Gabrielle Cazeaux: What’s your favorite sandwich?
Bobby Singer: Buffalo Chicken with lettuce, tomato, pickles, and honey mustard.
Gabrielle Cazeaux: Nowadays, stories focused on political injustice, inequality, and exploitation of the working class are becoming more and more common, almost turning into a staple of this era of art. What made you want to write about it?
Bobby Singer: There wasn’t, really. The original idea for Final Gamble was very different from what I ended up writing. Originally, the book had a greater focus on gangs and the criminal underworld. As I was outlining ideas for future storylines, I came up with the idea of a society of elites who gamble with the lives of others for amusement, and I ended up deciding that that was where the real story and thematic depth was.
Gabrielle Cazeaux: There’s a trans character who’s part of the rich that exploit the lesser classes. Considering the archetypes of characters minorities get to have as representation is severely limited, this feels like an exciting opportunity for writing and reading. How was the process of creating the character, and is there more like that throughout the story?

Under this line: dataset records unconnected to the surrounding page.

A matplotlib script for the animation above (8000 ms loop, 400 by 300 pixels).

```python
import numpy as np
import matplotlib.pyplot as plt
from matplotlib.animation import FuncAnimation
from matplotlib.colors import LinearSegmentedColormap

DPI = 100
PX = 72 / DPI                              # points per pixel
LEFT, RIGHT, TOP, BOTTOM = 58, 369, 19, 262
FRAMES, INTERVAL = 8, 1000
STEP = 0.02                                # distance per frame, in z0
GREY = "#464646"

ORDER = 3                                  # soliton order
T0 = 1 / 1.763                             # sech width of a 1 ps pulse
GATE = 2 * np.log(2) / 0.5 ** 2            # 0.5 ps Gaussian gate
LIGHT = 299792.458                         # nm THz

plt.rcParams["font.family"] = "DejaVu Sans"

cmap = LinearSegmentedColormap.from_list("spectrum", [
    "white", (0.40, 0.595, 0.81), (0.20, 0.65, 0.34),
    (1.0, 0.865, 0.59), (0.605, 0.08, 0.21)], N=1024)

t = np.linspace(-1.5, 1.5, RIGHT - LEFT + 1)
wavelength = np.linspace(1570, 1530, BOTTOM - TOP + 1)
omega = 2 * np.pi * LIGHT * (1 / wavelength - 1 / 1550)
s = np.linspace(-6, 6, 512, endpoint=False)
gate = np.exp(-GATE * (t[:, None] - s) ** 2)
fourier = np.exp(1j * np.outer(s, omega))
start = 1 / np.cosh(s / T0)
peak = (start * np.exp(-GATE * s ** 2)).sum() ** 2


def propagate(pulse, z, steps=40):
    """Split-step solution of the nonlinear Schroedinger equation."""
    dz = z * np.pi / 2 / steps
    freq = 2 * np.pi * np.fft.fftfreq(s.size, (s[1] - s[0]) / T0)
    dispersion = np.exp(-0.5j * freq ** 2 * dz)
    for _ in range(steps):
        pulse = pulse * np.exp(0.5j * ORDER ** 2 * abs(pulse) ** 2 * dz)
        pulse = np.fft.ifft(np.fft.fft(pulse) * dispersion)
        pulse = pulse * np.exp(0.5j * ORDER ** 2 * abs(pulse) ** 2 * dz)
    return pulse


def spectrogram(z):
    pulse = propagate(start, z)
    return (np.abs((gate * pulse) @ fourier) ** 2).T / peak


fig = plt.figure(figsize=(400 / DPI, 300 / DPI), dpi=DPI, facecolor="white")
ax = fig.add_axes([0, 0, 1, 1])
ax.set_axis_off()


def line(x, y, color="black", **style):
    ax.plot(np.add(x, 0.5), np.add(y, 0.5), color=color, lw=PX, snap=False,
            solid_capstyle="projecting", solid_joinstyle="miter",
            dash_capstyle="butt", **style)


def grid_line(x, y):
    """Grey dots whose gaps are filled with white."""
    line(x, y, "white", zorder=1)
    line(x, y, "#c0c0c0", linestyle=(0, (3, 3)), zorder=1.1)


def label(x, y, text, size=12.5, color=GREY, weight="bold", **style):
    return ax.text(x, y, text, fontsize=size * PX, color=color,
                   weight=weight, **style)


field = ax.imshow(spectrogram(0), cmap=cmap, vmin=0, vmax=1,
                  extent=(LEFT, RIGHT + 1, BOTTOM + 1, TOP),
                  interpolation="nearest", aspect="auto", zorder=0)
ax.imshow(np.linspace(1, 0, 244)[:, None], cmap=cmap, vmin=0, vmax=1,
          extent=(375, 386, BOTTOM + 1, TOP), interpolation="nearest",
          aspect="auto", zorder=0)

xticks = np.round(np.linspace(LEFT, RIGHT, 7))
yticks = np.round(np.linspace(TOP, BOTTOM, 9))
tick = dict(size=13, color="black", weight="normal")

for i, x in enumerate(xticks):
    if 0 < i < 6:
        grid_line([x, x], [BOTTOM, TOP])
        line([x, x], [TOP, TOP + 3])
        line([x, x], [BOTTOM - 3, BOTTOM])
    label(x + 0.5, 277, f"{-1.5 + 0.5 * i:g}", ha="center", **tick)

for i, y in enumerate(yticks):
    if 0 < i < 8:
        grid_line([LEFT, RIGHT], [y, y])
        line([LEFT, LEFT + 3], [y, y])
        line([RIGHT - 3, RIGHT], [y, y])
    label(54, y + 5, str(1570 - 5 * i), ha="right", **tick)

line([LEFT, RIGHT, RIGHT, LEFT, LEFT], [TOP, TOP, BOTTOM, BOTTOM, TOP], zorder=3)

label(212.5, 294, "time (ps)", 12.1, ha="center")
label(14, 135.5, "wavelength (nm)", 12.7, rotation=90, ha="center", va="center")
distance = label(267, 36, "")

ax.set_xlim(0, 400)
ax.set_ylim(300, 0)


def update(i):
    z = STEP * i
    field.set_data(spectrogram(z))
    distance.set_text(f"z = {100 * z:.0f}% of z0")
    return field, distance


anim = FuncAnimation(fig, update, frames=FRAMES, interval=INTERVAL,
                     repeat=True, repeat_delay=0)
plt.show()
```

Bobby Singer: The character in question, Mandy Chalk, was not originally conceived as a trans woman. When I first wrote the scripts for the first six issues, I still identified as non-binary. However, since January of this year, I have come out as a trans woman, and with that, my desire to see better representation for trans women in media has been amplified. So, noting that there wasn’t any trans rep in Final Gamble, I decided I wanted one of the 3 main characters to be trans, and she made the most sense to me as a choice. And yes, all throughout the story it is shown that people of all races and sexualities can be corrupted by wealth.
Gabrielle Cazeaux: Other projects that tackle the fight against the system often fall short, solving things by, for example, putting the blame only onto individuals instead of the system itself, causing it to lack the depth it has in real life. How are you handling this matter?
Bobby Singer: The rich own and control the world. It is made clear early on that the protagonists are on their own because their enemies own every law enforcement organization and government in the world. There is no moral justification for being a billionaire, and this book shows the lack of morals in everyone who has that type of wealth.
Gabrielle Cazeaux: The work you have made until now has been really varied. Did you encounter any changes that you found difficult or maybe exciting with Final Gamble? Were there any similarities with previous work that surprised you?
Bobby Singer: Honestly, there haven’t been any challenges. My team, consisting of Jorge Santiago Jr, Harry Saxon, and Geroge Gant, is incredibly talented and we all work together well. It’s definitely exciting dipping my toe into the thriller and horror genres. And I wouldn’t say I’ve spotted any similarities to my previous work.
Gabrielle Cazeaux: What kind of dynamic do the two protagonists have? What was your process for creating them?
Bobby Singer: Danny and Jasmeet come from different worlds. Danny’s an asshole who’s done whatever he had to to survive for years, while Jasmeet is a kind and respectable guy who was a superstar MMA fighter but lost everything in a moment of weakness. They butt heads right off the bat, but as they’re thrown into life or death situations, they start to bond. I knew from the start that I needed a gambler and a fighter, and as I thought about the kind of relationship I wanted them to have and the experiences I wanted to put them through, their personalities and backgrounds formed.
Gabrielle Cazeaux: How do you use the supernatural elements present in the previews?
Bobby Singer: The Hell in this book created by the elites of the world is one in which those trapped in it have their humanity stripped away and are treated as toys. Clothes and food are luxurious privileges granted only to some, you can lose your life on the whim of an elite, and your suffering is a form of amusement. In essence, it’s an extreme encapsulation of reality.
Gabrielle Cazeaux: On the Kickstarter it says there’s the possibility of continuing the story. Do you already have a mental outline of what you want to do, maybe a script or something similar?
Bobby Singer: Currently, the first six issues are fully written, and I have a written outline for 18 issues. I have ideas for even more than that, but I think we’d need to be a pretty huge success to make that happen. But hey, maybe we will be!